The animation is state of the art and the writing is good, Monsters vs. Aliens was entertaining and is definitely worth the 10-12 bucks, but don't get all hyped up... its just good, not great.

State of Play


I feel like I've been a little harsh lately. I haven't been able to recommend many films this year and I'm not sure why other than the fact that all of the movies that have been released lately have been mediocre at best and I'm pretty tired of the crap. I went into State of Play looking for reasons to recommend it in an effort to break the trend. I really couldn't find anything.

The biggest problem with the movie was the casting. I hate Russell Crowe. I've hated him since he won an Oscar for Gladiator. Rachel McAdams and Helen Mirren both seemed out of place... but the biggest hurdle to get past was Ben Affleck. His performance might have actually been OK... if he wasn't Ben Affleck. I just couldn't get past the fact that he was Ben Affleck.

The other problem was the twist. I won't say what it is, but I will say that I knew the twist from the trailers. Obvious twists aren't always bad, but it was the "why" that made me angry. There was NO WAY that anyone could have figured out what happened and why based on the clues that Crowe and McAdams uncover during the movie. It's not until Crowe has an epiphany at the end of the movie that we understand why what happened happened.

I wanted to like State of Play, but couldn't. I don't think you will either.

Dragonball: Evolution


If you haven't seen Dragonball, you most likely have no intention of doing so. Moreover, you probably haven't even heard of it. It's based on the popular anime series and something was lost in the translation to the big screen.

Aside from it's obvious flaws (terrible acting, abysmal writing, and horrific special effects), the filmmakers did absolutely nothing to include the uninitiated. I had never seen an episode of the cartoon and while I could follow the story being told in this movie, there was little character development and several unexplained plot points. They relied too heavily on the viewers knowledge of the show, alienating those of us who had none.

Don't even rent this, don't watch it on cable, and certainly don't go to the theatre.

Donkey Punch


Donkey Punch was released in limited theatres on 1/23/09 and DVD on 4/7/09.
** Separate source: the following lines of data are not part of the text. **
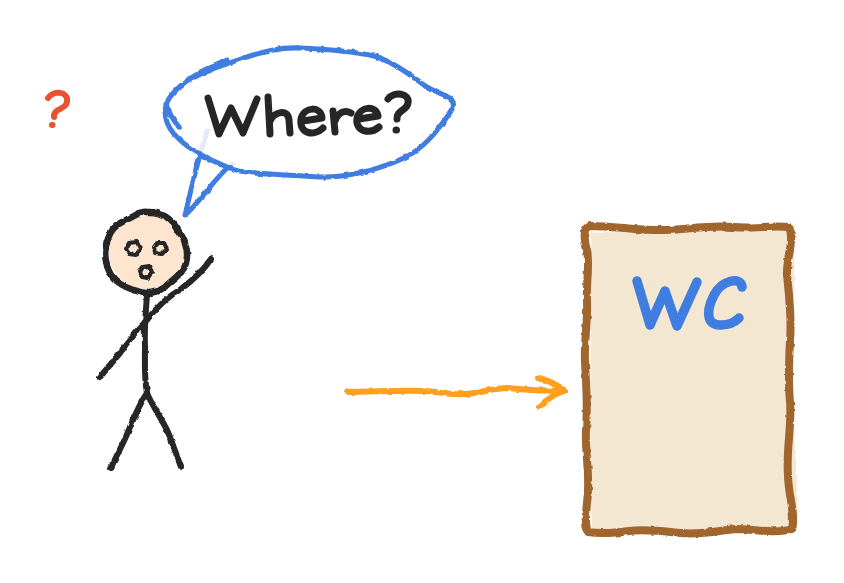
<!DOCTYPE html>
<html lang="en">
<head>
<meta charset="utf-8">
<title>Where? WC</title>
<style>
:root {
  --paper: #ffffff;
  --ink: #262626;
  --skin: #fde5cf;
  --blue: #3f7de0;
  --bubble-tint: #e4eaf9;
  --red: #e8522f;
  --orange: #ff9f1c;
  --wood: #a0662f;
  --door: #f4e7d1;
}
html, body { margin: 0; background: var(--paper); overflow: hidden; }
svg { display: block; width: 844px; height: 583px; }
.stroke { fill: none; stroke-linecap: round; stroke-linejoin: round; }
.bubble { stroke: var(--blue); stroke-width: 5; }
.bubble-tint { stroke: var(--bubble-tint); stroke-width: 5; }
.figure { stroke: var(--ink); stroke-width: 6; }
.head { stroke-width: 6.5; }
.face { stroke: var(--ink); stroke-width: 4; }
.arrow { stroke: var(--orange); stroke-width: 6; }
.frame { stroke: var(--wood); stroke-width: 8; }
.word-where { stroke: var(--ink); stroke-width: 7; }
.word-wc { stroke: var(--blue); stroke-width: 9.5; }
.question { stroke: var(--red); stroke-width: 6; }
.skin { fill: var(--skin); }
.panel { fill: var(--door); }
</style>
</head>
<body>
<svg viewBox="0 0 844 583" role="img" aria-label="Stick figure asking where the WC is">
  <defs>
    <filter id="marker" filterUnits="userSpaceOnUse" x="0" y="0" width="844" height="583">
      <feTurbulence type="fractalNoise" baseFrequency="0.14" numOctaves="2" seed="4" result="grain"/>
      <feDisplacementMap in="SourceGraphic" in2="grain" scale="3" xChannelSelector="R" yChannelSelector="G"/>
    </filter>
  </defs>

  <g id="question-mark" class="stroke question" role="img" aria-label="?">
    <path d="M48 98C53 90 69 91 67 102C66 110 53 108 54 117M52 125h.5"/>
  </g>

  <g id="speech-bubble" class="stroke" filter="url(#marker)">
    <path class="bubble-tint" d="M207 131L200 155M233 164L226 170"/>
    <path class="bubble" d="M227 62C204 68 181 82 170 97C161 110 165 126 178 138C193 153 213 161 232 169C250 175 284 174 318 177C350 178 383 168 406 157C425 147 436 132 447 117C453 109 456 104 451 99C445 94 436 93 424 85C404 70 390 61 374 56C350 51 322 49 300 48C280 47 263 52 247 57C230 63 211 68 195 77"/>
    <path class="bubble" d="M227 60L204 72M166 104C169 113 173 120 179 127"/>
    <path class="bubble" d="M200 155C194 175 190 195 185 215C196 206 211 184 226 169"/>
  </g>

  <g id="word-where" class="stroke word-where" role="img" aria-label="Where?">
    <path d="M208 98L219 134L231 108L243 133L257 99"/>
    <path d="M268 97L270 134M270 121C274 112 288 108 289 120L290 133"/>
    <path d="M303 121L322 118C321 106 304 106 301 119C299 135 315 136 323 128"/>
    <path d="M333 111L335 132M335 121C338 113 344 109 351 113"/>
    <path d="M359 119L378 116C376 105 360 106 357 118C355 133 371 134 379 127"/>
    <path d="M388 99C394 91 410 93 408 103C407 111 396 110 397 119M396 130h.5"/>
  </g>

  <g id="stick-figure" filter="url(#marker)">
    <circle class="skin" cx="147" cy="252" r="38"/>
    <path class="stroke figure head" d="M147 212C160 211 171 218 178 230C186 241 189 252 186 263C184 273 173 279 165 287C157 293 146 295 137 291C126 288 114 282 109 271C103 258 105 244 110 234C115 223 127 220 134 216C139 213 143 211 147 212Z"/>
    <g class="stroke face">
      <path d="M129 243L137 242L140 249L136 255L129 254L126 249Z"/>
      <path d="M157 243L164 243L167 249L162 254L155 253L154 247Z"/>
      <path d="M143 267L149 266L152 272L148 278L142 277L140 272Z"/>
    </g>
    <g class="stroke figure">
      <path d="M147 294C146 312 144 328 145 347C145 363 144 377 147 393"/>
      <path d="M211 259C203 271 193 280 181 289C169 296 159 304 147 320C137 330 128 341 120 353L100 377"/>
      <path d="M111 468C117 454 124 443 130 427C135 415 140 403 147 393C153 408 164 421 170 437L181 467"/>
    </g>
  </g>

  <g id="arrow" class="stroke arrow" filter="url(#marker)">
    <path d="M347 392C373 392 399 390 424 391C440 392 450 395 465 394C481 393 493 388 508 388C526 390 544 391 564 391"/>
    <path d="M538 378C549 380 557 385 564 391C554 394 546 400 539 407"/>
  </g>

  <g id="door" filter="url(#marker)">
    <path class="panel" d="M591 233L668 230L755 223L795 224C793 280 796 325 792 375C793 430 799 480 797 528L700 531L592 529C588 430 592 330 591 233Z"/>
    <path class="stroke frame" d="M589 226C615 226 640 231 666 230C690 229 709 225 733 227C753 229 771 225 789 227C795 240 786 259 787 275C789 295 792 318 790 340C789 360 788 380 790 402C792 425 786 450 788 475C788 495 796 513 792 529C776 534 755 529 735 529C717 531 700 535 681 533C660 531 646 529 629 531C615 533 601 534 588 532C583 520 588 505 588 489C589 469 585 450 586 430C588 405 586 384 585 362C584 340 588 322 587 300C586 282 590 266 587 250C585 241 582 230 589 226Z"/>
  </g>

  <g id="word-wc" class="stroke word-wc" role="img" aria-label="WC">
    <path d="M637 281L650 325L665 291L677 326L697 282"/>
    <path d="M742 287C741 276 722 280 714 295C704 315 709 326 721 325C730 325 735 322 739 318"/>
  </g>
</svg>
</body>
</html>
Observe and Report


... Observe and Report is a prime example of false advertising/movies that show all of the funny parts in the trailer. The gags in the trailer that made it look funny were the majority of the funny parts in the movie. There were only a few other lines/scenes in the movie that were funny at all and if they weren't laden with vulgarities, i guarantee that they would have been shown in previews and TV spots.

Once all of the jokes from the trailer had been exhausted, the movie turned into a very serious drama. It was sad, uncomfortable and slightly boring. Even the climax, the last 5 minutes, were more shocking than funny... and also a little bit uncomfortable. Too bad, I was looking forward to this one.
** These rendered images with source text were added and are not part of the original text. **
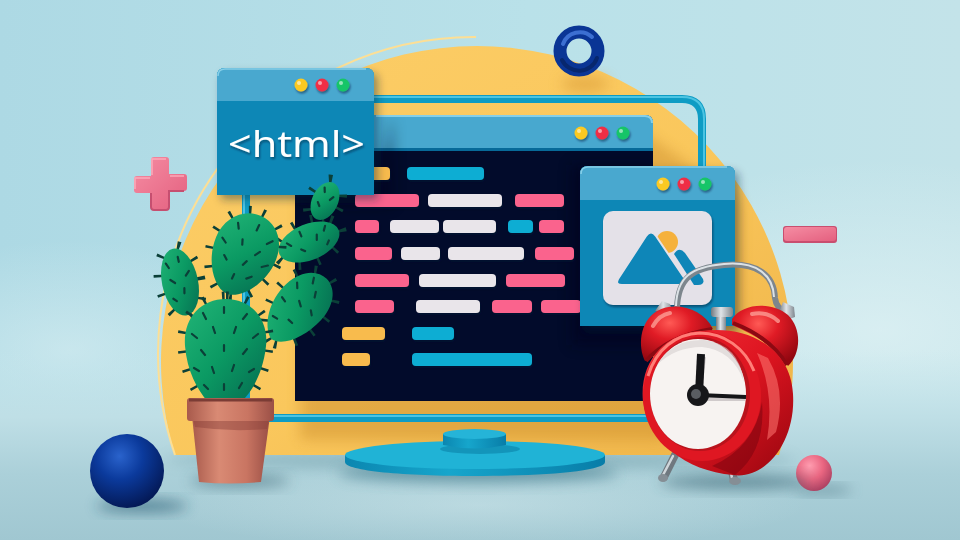
<!DOCTYPE html>
<html lang="en">
<head>
<meta charset="utf-8">
<title>Web development scene</title>
<style>
:root{--sky:#b5dfe8;--navy:#020b2b;--window:#0787b6;--header:#48a8cf;--cyan:#10add3;--tube:#0e9cc4;--pink:#fa648d;--paper:#e9e5ea;--amber:#f8bb4e;--spine:#0b4038;--green:#0b9a63;--steel:#9aa3ab}
html,body{margin:0;width:960px;height:540px;overflow:hidden;background:var(--sky)}
svg{display:block}
.pink{fill:var(--pink)}.paper{fill:var(--paper)}.cyan{fill:var(--cyan)}.amber{fill:var(--amber)}
.window{fill:var(--window)}.header{fill:var(--header)}
.tube{fill:none;stroke:var(--tube);stroke-width:8;stroke-linecap:round}
.tube-light{fill:none;stroke:#4cc4e2;stroke-width:2}
.edge-spines{fill:none;stroke:var(--spine);stroke-width:15;stroke-dasharray:2.4 16}
.spines{fill:none;stroke:var(--spine);stroke-width:2.2;stroke-linecap:round}
.tag{font:500 36px "Noto Sans","Open Sans",sans-serif;fill:#fff}
</style>
</head>
<body>
<svg width="960" height="540" viewBox="0 0 960 540" role="img" aria-label="Computer screen with code, html window, cactus and alarm clock">
<defs>
<linearGradient id="wall" x2="1" y2="0"><stop offset="0" stop-color="#add9e4"/><stop offset=".55" stop-color="#b9e1e9"/><stop offset="1" stop-color="#c3e3e9"/></linearGradient>
<linearGradient id="floor" x2="0" y2="1"><stop offset="0" stop-color="#c6e6ec" stop-opacity="0"/><stop offset=".35" stop-color="#bfdfe6"/><stop offset=".65" stop-color="#abd0d9"/><stop offset="1" stop-color="#a0c7d1"/></linearGradient>
<radialGradient id="glow"><stop offset="0" stop-color="#e2f3f5"/><stop offset="1" stop-color="#e2f3f5" stop-opacity="0"/></radialGradient>
<linearGradient id="arch" x2="1" y2="1"><stop offset="0" stop-color="#fcce68"/><stop offset=".55" stop-color="#fac75c"/><stop offset="1" stop-color="#eeb347"/></linearGradient>
<linearGradient id="pad" x2="1" y2="1"><stop offset="0" stop-color="#22b577"/><stop offset=".5" stop-color="#0b9a63"/><stop offset="1" stop-color="#056a50"/></linearGradient>
<linearGradient id="pot"><stop offset="0" stop-color="#a85a4c"/><stop offset=".35" stop-color="#d98a74"/><stop offset=".7" stop-color="#c97562"/><stop offset="1" stop-color="#9a4f46"/></linearGradient>
<radialGradient id="blue-ball" cx=".4" cy=".3" r=".7"><stop offset="0" stop-color="#2a63cc"/><stop offset=".45" stop-color="#0b3a9c"/><stop offset="1" stop-color="#041a58"/></radialGradient>
<radialGradient id="pink-ball" cx=".38" cy=".3" r=".75"><stop offset="0" stop-color="#ff9db0"/><stop offset=".5" stop-color="#ea6681"/><stop offset="1" stop-color="#a83f60"/></radialGradient>
<linearGradient id="pink-solid" x2="1" y2="1"><stop offset="0" stop-color="#f58da3"/><stop offset="1" stop-color="#e4607f"/></linearGradient>
<linearGradient id="red" x2="1" y2="1"><stop offset="0" stop-color="#f4333a"/><stop offset=".5" stop-color="#dd1420"/><stop offset="1" stop-color="#97060f"/></linearGradient>
<radialGradient id="bell" cx=".4" cy=".3" r=".75"><stop offset="0" stop-color="#ff5a55"/><stop offset=".4" stop-color="#e01b25"/><stop offset="1" stop-color="#930710"/></radialGradient>
<linearGradient id="stand"><stop offset="0" stop-color="#0b86b0"/><stop offset=".4" stop-color="#16a6cc"/><stop offset="1" stop-color="#087da8"/></linearGradient>
<linearGradient id="steel" x2="1" y2="0"><stop offset="0" stop-color="#72797f"/><stop offset=".45" stop-color="#dfe4e8"/><stop offset="1" stop-color="#7e868d"/></linearGradient>
<filter id="soft" x="-40%" y="-60%" width="180%" height="220%"><feGaussianBlur stdDeviation="7"/></filter>
<filter id="drop" x="-20%" y="-40%" width="140%" height="180%"><feDropShadow dx="1" dy="2" stdDeviation="1.2" flood-color="#00132e" flood-opacity=".5"/></filter>
<filter id="lift" x="-20%" y="-20%" width="150%" height="150%"><feDropShadow dx="4" dy="5" stdDeviation="4" flood-color="#04223f" flood-opacity=".4"/></filter>
<clipPath id="screen-shape"><path d="M295 115H645Q653 115 653 123V401H295Z"/></clipPath>
<clipPath id="body-clip"><ellipse cx="738" cy="403" rx="56" ry="73"/></clipPath>
<g id="lights"><circle r="6.5" fill="#fbc920"/><circle cx="21" r="6.5" fill="#ef2f45"/><circle cx="42" r="6.5" fill="#18c568"/><g fill="#fff" opacity=".55"><circle cx="-2" cy="-2" r="2"/><circle cx="19" cy="-2" r="2"/><circle cx="40" cy="-2" r="2"/></g></g>
</defs>

<g id="backdrop">
<rect width="960" height="540" fill="url(#wall)"/>
<ellipse cx="880" cy="330" rx="330" ry="170" fill="url(#glow)" opacity=".7"/>
<ellipse cx="70" cy="350" rx="220" ry="110" fill="url(#glow)" opacity=".5"/>
<rect y="350" width="960" height="190" fill="url(#floor)"/>
<ellipse cx="480" cy="505" rx="330" ry="45" fill="url(#glow)" opacity=".35"/>
</g>

<g id="sun-arch">
<ellipse cx="480" cy="460" rx="315" ry="9" fill="#5d8c98" opacity=".4" filter="url(#soft)"/>
<path d="M175 455A316 316 0 1 1 779 455Z" fill="url(#arch)"/>
<path d="M175 455A316 316 0 0 1 476 37" fill="none" stroke="#fddf95" stroke-width="2"/>
<path d="M300 175L330 130H640L690 165L740 200V400L660 440H300Z" fill="#c98a2c" opacity=".45" filter="url(#soft)"/>
<ellipse cx="585" cy="84" rx="24" ry="8" fill="#d99b38" opacity=".6" filter="url(#soft)"/>
</g>

<g id="tubes">
<path class="tube" d="M370 99H682Q702 99 702 119V172M246 190V399Q246 418 266 418H660"/>
<path class="tube-light" d="M370 97H682Q704 97 704 119V172M244 190V399M266 416H660"/>
</g>

<g id="ring">
<circle cx="579" cy="51" r="19" fill="none" stroke="#0a3595" stroke-width="13"/>
<path d="M563 44A18 18 0 0 1 592 37" fill="none" stroke="#3c6fd2" stroke-width="4" stroke-linecap="round"/>
<path d="M562 60A19 19 0 0 0 597 58" fill="none" stroke="#06215f" stroke-width="4" stroke-linecap="round" opacity=".7"/>
</g>

<g id="monitor">
<g id="monitor-stand">
<ellipse cx="478" cy="473" rx="140" ry="10" fill="#3b7486" opacity=".6" filter="url(#soft)"/>
<path d="M345 455V462C345 471 405 476 475 476S605 471 605 462V455Z" fill="url(#stand)"/>
<ellipse cx="475" cy="455" rx="130" ry="14" fill="#20b3d6"/>
<ellipse cx="480" cy="449" rx="40" ry="5" fill="#0b83a8" opacity=".6"/>
<path d="M443 434V445Q475 452 506 445V434Z" fill="url(#stand)"/>
<ellipse cx="474.500" cy="434" rx="31.500" ry="5" fill="#25b4d8"/>
</g>
<g clip-path="url(#screen-shape)">
<rect x="295" y="115" width="358" height="286" fill="#020b2b"/>
<rect class="header" x="295" y="115" width="358" height="35"/>
<rect x="295" y="148" width="358" height="3" fill="#076a99"/>
<path d="M295 180H380L392 115V205H295ZM572 165H653V345H572Z" fill="#00041a" opacity=".55" filter="url(#soft)"/>
</g>
<path d="M376 116H645Q652 116 652 123" fill="none" stroke="#86cfe8" stroke-width="2"/>
<use href="#lights" x="581" y="133" filter="url(#drop)"/>
<g id="code-lines" filter="url(#drop)">
<g class="amber"><rect x="362" y="167" width="28" height="13" rx="4"/><rect x="342" y="327" width="43" height="13" rx="4"/><rect x="342" y="353" width="28" height="13" rx="4"/></g>
<g class="cyan"><rect x="407" y="167" width="77" height="13" rx="4"/><rect x="508" y="220" width="25" height="13" rx="4"/><rect x="412" y="327" width="42" height="13" rx="4"/><rect x="412" y="353" width="120" height="13" rx="4"/></g>
<g class="pink"><rect x="355" y="194" width="64" height="13" rx="4"/><rect x="515" y="194" width="49" height="13" rx="4"/><rect x="355" y="220" width="24" height="13" rx="4"/><rect x="539" y="220" width="25" height="13" rx="4"/><rect x="355" y="247" width="37" height="13" rx="4"/><rect x="535" y="247" width="39" height="13" rx="4"/><rect x="355" y="274" width="54" height="13" rx="4"/><rect x="506" y="274" width="59" height="13" rx="4"/><rect x="355" y="300" width="39" height="13" rx="4"/><rect x="492" y="300" width="40" height="13" rx="4"/><rect x="541" y="300" width="40" height="13" rx="4"/></g>
<g class="paper"><rect x="428" y="194" width="74" height="13" rx="4"/><rect x="390" y="220" width="49" height="13" rx="4"/><rect x="443" y="220" width="53" height="13" rx="4"/><rect x="401" y="247" width="39" height="13" rx="4"/><rect x="448" y="247" width="76" height="13" rx="4"/><rect x="419" y="274" width="77" height="13" rx="4"/><rect x="416" y="300" width="64" height="13" rx="4"/></g>
</g>
</g>

<g id="html-window">
<g filter="url(#lift)">
<path class="window" d="M217 76Q217 68 225 68H366Q374 68 374 76V195H217Z"/>
<path class="header" d="M217 101V76Q217 68 225 68H366Q374 68 374 76V101Z"/>
</g>
<path d="M218 76Q218 69 225 69H366" fill="none" stroke="#86cfe8" stroke-width="1.500"/>
<use href="#lights" x="301" y="85" filter="url(#drop)"/>
<text class="tag" x="228" y="157" textLength="137" lengthAdjust="spacingAndGlyphs" filter="url(#drop)">&lt;html&gt;</text>
</g>

<g id="image-window">
<g filter="url(#lift)">
<path class="window" d="M580 174Q580 166 588 166H727Q735 166 735 174V326H580Z"/>
<path class="header" d="M580 200V174Q580 166 588 166H727Q735 166 735 174V200Z"/>
</g>
<path d="M581 174Q581 167 588 167H727" fill="none" stroke="#86cfe8" stroke-width="1.500"/>
<use href="#lights" x="663" y="184" filter="url(#drop)"/>
<rect x="603" y="211" width="109" height="94" rx="10" fill="#e4e1e8" filter="url(#drop)"/>
<circle cx="667" cy="242" r="11" fill="#f5b13c"/>
<path d="M646 236Q651 229 656 236L685 279Q688 285 681 285H622Q615 285 618 279Z" fill="#0e86b8" stroke="#e4e1e8" stroke-width="2"/>
<path d="M674 254Q679 246 685 253L703 279Q705 285 698 285H694Z" fill="#0e86b8"/>
</g>

<g id="floating-signs">
<path d="M154 157H166Q169 157 169 160V174H184Q187 174 187 177V188Q187 191 184 191H169V207Q169 210 166 210H154Q151 210 151 207V193H137Q134 193 134 190V179Q134 176 137 176H151V160Q151 157 154 157Z" fill="url(#pink-solid)"/>
<path d="M152 175V159H166M135 189V178H150M170 176H184" fill="none" stroke="#ffb6c4" stroke-width="1.500" opacity=".8"/>
<path d="M151 193V207Q151 210 154 210H166Q169 210 169 207V191H184" fill="none" stroke="#c64f70" stroke-width="2"/>
<rect x="783" y="226" width="54" height="17" rx="3" fill="#c94e6f"/><rect x="784" y="227" width="52" height="14" rx="3" fill="url(#pink-solid)"/>
</g>

<g id="cactus">
<ellipse cx="240" cy="481" rx="50" ry="6" fill="#3c6876" opacity=".6" filter="url(#soft)"/>
<g transform="translate(180 282) rotate(-12)"><ellipse class="edge-spines" rx="18" ry="34"/><ellipse rx="18" ry="34" fill="url(#pad)"/><path class="spines" d="M-8-16l-2-5M3-20l0-5M7-5l4-4M-5 0l-4-4M2 12l1-5M-7 18l-3-3"/></g>
<g transform="translate(325 201) rotate(25)"><ellipse class="edge-spines" rx="13" ry="20"/><ellipse rx="13" ry="20" fill="url(#pad)"/><path class="spines" d="M-4-8l-2-4M4-3l2-4M-3 7l-3-3"/></g>
<g transform="translate(309 242) rotate(-22)"><ellipse class="edge-spines" rx="32" ry="18"/><ellipse rx="32" ry="18" fill="url(#pad)"/><path class="spines" d="M-18-3l-3-4M-5-8l0-5M8 1l2-5M18-5l3-4M-7 7l-3-3M16 9l3-3"/></g>
<g transform="translate(243 255) rotate(25)"><path class="edge-spines" d="M0-43C20-43 33-26 32-4C31 20 15 41 2 42C-14 42-31 19-32-5C-33-26-18-43 0-43Z"/><path d="M0-43C20-43 33-26 32-4C31 20 15 41 2 42C-14 42-31 19-32-5C-33-26-18-43 0-43Z" fill="url(#pad)"/><path class="spines" d="M-15-22l-3-5M2-28l0-6M17-20l4-5M-21-4l-5-3M-5-9l-2-5M11-5l3-5M22 3l5-4M-13 11l-4-3M4 9l2-5M13 20l4-4M0 26l0-5"/></g>
<g transform="translate(298 308) rotate(-47)"><path class="edge-spines" d="M-41 2C-37-14-13-27 10-25C30-23 41-12 41 1C40 16 25 25 7 25C-15 25-38 16-41 2Z"/><path d="M-41 2C-37-14-13-27 10-25C30-23 41-12 41 1C40 16 25 25 7 25C-15 25-38 16-41 2Z" fill="url(#pad)"/><path class="spines" d="M-22-8l-1-5M-4-14l1-5M14-14l4-4M28-6l5-3M-15 6l0-5M3 1l3-5M19 5l5-3M4 15l3-4"/></g>
<path class="edge-spines" d="M226 299C252 299 269 320 266 346C263 374 251 393 241 402H208C197 389 187 371 185 346C183 319 200 299 226 299Z"/>
<path d="M226 299C252 299 269 320 266 346C263 374 251 393 241 402H208C197 389 187 371 185 346C183 319 200 299 226 299Z" fill="url(#pad)"/>
<path class="spines" d="M206 319l-3-6M224 313l0-6M243 319l4-5M197 338l-5-4M215 333l-2-6M234 333l2-6M253 338l5-4M205 355l-4-5M224 351l0-6M243 354l4-5M199 371l-5-3M214 373l-2-6M232 371l2-6M249 372l5-3M208 389l-4-4M224 390l0-6M239 388l3-5"/>
<path d="M192 416H270L261 482Q230 485 199 482Z" fill="url(#pot)"/>
<path d="M193 419H269L267 429Q230 432 195 427Z" fill="#873f38" opacity=".45"/>
<rect x="187" y="398" width="87" height="23" rx="3" fill="url(#pot)"/>
<path d="M189 400H272" stroke="#7b3c35" stroke-width="3"/>
</g>

<g id="blue-sphere">
<ellipse cx="142" cy="506" rx="46" ry="6" fill="#23566e" opacity=".65" filter="url(#soft)"/>
<circle cx="127" cy="471" r="37" fill="url(#blue-ball)"/>
</g>
<g id="pink-sphere">
<ellipse cx="824" cy="490" rx="28" ry="4" fill="#4f7886" opacity=".65" filter="url(#soft)"/>
<circle cx="814" cy="473" r="18" fill="url(#pink-ball)"/>
</g>

<g id="alarm-clock">
<ellipse cx="735" cy="482" rx="75" ry="7" fill="#34606f" opacity=".6" filter="url(#soft)"/>
<path d="M677 308C678 278 692 268 724 265C757 262 774 275 775 298Q776 308 787 314" fill="none" stroke="#7d868d" stroke-width="6" stroke-linecap="round"/>
<path d="M676 306C677 277 691 267 724 264C757 261 773 275 774 297" fill="none" stroke="#dce2e6" stroke-width="2"/>
<g stroke-linecap="round" fill="none"><path d="M675 455L664 477M729 458L734 480" stroke="#6f787f" stroke-width="8"/><path d="M673 456L663 475M728 459L732 478" stroke="#cfd6da" stroke-width="2.500"/></g>
<ellipse cx="663" cy="478" rx="5" ry="4" fill="#858e95"/><ellipse cx="735" cy="481" rx="6" ry="4" fill="#858e95"/>
<rect x="716" y="312" width="10" height="26" fill="url(#steel)"/><rect x="711" y="307" width="22" height="10" rx="3" fill="url(#steel)"/>
<g id="bells">
<path d="M655 311L662 301L670 304L673 314Z" fill="url(#steel)"/><path d="M779 312L783 302L794 307L795 317L784 321Z" fill="url(#steel)"/>
<path d="M645 361C638 347 639 322 657 311C675 301 703 308 713 329Q692 333 677 343Z" fill="url(#bell)"/>
<path d="M646 361Q668 336 712 329" fill="none" stroke="#8c0912" stroke-width="4"/>
<path d="M732 319C742 303 772 301 788 315C803 330 800 355 788 366Q774 343 732 325Z" fill="url(#bell)"/>
<path d="M733 323Q770 337 787 365" fill="none" stroke="#8c0912" stroke-width="4"/>
<path d="M653 326Q659 315 670 313M752 314Q768 311 778 321" fill="none" stroke="#ffaba2" stroke-width="4" stroke-linecap="round" opacity=".7"/>
</g>
<path d="M702 331C748 325 791 348 793 394C796 441 766 480 733 475C685 471 649 441 643 402C639 361 665 333 702 331Z" fill="url(#red)"/>
<path d="M768 358Q787 391 776 432L767 440Q775 393 757 353Z" fill="#ff7772" opacity=".55" clip-path="url(#body-clip)"/>
<path d="M712 466Q755 447 762 402Q766 451 735 475Z" fill="#7e0510" opacity=".55"/>
<ellipse cx="702" cy="396" rx="59" ry="65" fill="#df1722"/>
<path d="M648 376C656 349 676 334 700 333C724 333 745 348 754 371" fill="none" stroke="#ff7f78" stroke-width="3"/>
<ellipse cx="700" cy="394" rx="50" ry="57" fill="#b9131c"/>
<ellipse cx="698" cy="394" rx="48" ry="55" fill="#f7f3f1"/>
<path d="M657 365Q672 339 704 340Q739 344 744 382Q733 350 702 347Q675 347 657 365Z" fill="#d8d0d0" opacity=".6"/>
<g id="clock-hands"><path d="M699 398L704 357M702 399L745 399" stroke="#b7b0b2" stroke-width="4" opacity=".6"/><path d="M699 394L701 354" stroke="#141417" stroke-width="8"/><path d="M699 395L746 397" stroke="#141417" stroke-width="4"/><circle cx="698" cy="395" r="11" fill="#17171a"/><circle cx="696" cy="394" r="5" fill="#5a5d62"/></g>
</g>
</svg>
</body>
</html>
Fast & Furious

Umm... no.

I didn't hate Fast & Furious. To be honest, I think it might be the best of the four films in the franchise. The story is structured better than the first two and the third one... well the third one was more of what I expected all of the movies to be like (flashy cars, fast driving and scantily clad Asian women) but really had no strong story to speak of.

Fast & Furious kept me interested as far as the plot was concerned but the writing was pretty terrible. The acting was awful too, but to be fair they really didn't have anything to work with. This movie contains some of the worst dialogue of the year, but once they set foot in an automobile, you forget about the words the characters are saying and get lost in the action sequences.

So should you see Fast & Furious? No. Will you be disappointed that you did? Also, no.